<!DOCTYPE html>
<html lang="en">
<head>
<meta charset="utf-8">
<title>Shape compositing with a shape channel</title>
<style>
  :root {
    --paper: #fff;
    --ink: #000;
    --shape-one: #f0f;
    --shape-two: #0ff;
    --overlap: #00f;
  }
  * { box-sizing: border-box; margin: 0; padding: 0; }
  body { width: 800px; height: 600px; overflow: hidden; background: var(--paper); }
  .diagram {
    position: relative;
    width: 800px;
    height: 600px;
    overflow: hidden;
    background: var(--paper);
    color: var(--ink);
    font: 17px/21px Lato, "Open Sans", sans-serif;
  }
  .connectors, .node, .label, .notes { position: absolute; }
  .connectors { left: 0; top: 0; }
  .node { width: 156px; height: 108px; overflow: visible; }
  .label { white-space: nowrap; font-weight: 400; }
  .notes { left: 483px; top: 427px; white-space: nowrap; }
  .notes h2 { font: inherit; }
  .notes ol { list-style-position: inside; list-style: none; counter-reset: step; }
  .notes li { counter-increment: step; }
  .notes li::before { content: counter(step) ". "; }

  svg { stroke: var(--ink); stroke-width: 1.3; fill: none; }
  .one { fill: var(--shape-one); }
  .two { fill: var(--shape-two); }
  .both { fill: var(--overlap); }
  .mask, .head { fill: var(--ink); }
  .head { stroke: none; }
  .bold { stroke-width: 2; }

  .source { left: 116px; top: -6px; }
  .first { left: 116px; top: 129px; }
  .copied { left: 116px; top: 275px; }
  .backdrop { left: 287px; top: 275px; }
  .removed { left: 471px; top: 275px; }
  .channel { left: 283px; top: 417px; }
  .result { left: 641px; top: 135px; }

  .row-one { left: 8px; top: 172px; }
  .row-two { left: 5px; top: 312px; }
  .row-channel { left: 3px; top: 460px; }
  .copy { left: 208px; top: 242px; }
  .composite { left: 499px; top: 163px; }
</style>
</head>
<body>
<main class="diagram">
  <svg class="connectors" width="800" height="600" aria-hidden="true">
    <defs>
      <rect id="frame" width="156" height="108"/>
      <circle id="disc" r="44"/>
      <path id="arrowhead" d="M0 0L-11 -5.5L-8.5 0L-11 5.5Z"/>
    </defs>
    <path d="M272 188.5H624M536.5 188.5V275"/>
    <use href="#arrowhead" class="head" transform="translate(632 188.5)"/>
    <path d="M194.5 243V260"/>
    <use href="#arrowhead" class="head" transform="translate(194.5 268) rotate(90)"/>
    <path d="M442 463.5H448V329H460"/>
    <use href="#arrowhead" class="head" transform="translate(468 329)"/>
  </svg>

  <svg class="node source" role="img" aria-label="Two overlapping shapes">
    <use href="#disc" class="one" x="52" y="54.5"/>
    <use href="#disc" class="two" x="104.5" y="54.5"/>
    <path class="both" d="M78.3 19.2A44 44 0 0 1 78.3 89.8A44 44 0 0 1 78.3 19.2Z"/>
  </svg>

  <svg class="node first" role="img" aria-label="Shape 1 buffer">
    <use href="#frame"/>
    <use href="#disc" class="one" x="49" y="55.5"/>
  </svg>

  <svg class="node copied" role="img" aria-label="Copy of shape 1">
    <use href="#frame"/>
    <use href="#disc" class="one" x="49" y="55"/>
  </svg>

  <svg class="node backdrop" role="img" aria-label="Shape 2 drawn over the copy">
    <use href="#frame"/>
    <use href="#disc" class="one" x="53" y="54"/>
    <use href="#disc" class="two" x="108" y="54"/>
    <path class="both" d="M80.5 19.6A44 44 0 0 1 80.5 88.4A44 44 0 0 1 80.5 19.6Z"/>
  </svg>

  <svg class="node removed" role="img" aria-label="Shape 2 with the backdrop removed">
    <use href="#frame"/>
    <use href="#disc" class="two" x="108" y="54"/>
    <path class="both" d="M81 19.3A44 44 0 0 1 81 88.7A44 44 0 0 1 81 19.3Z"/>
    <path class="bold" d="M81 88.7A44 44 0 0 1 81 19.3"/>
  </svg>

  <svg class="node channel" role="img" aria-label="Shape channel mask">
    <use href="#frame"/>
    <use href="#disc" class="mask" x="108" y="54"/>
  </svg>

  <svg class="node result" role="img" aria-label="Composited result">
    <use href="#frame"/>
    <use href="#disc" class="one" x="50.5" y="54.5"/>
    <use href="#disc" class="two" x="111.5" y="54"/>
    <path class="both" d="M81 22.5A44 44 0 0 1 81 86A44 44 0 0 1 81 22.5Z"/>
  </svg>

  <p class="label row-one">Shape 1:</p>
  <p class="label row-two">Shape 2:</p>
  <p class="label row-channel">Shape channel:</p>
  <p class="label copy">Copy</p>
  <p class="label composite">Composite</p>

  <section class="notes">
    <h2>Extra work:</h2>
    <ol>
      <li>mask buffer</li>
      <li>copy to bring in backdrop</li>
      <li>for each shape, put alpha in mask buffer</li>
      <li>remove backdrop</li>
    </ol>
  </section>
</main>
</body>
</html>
= = = =
GOAL OF THE EXERCISE. Look through the entries above. Copy out every line holding the word "role".

ANSWER SECTION.
  <svg class="node source" role="img" aria-label="Two overlapping shapes">
  <svg class="node first" role="img" aria-label="Shape 1 buffer">
  <svg class="node copied" role="img" aria-label="Copy of shape 1">
  <svg class="node backdrop" role="img" aria-label="Shape 2 drawn over the copy">
  <svg class="node removed" role="img" aria-label="Shape 2 with the backdrop removed">
  <svg class="node channel" role="img" aria-label="Shape channel mask">
  <svg class="node result" role="img" aria-label="Composited result">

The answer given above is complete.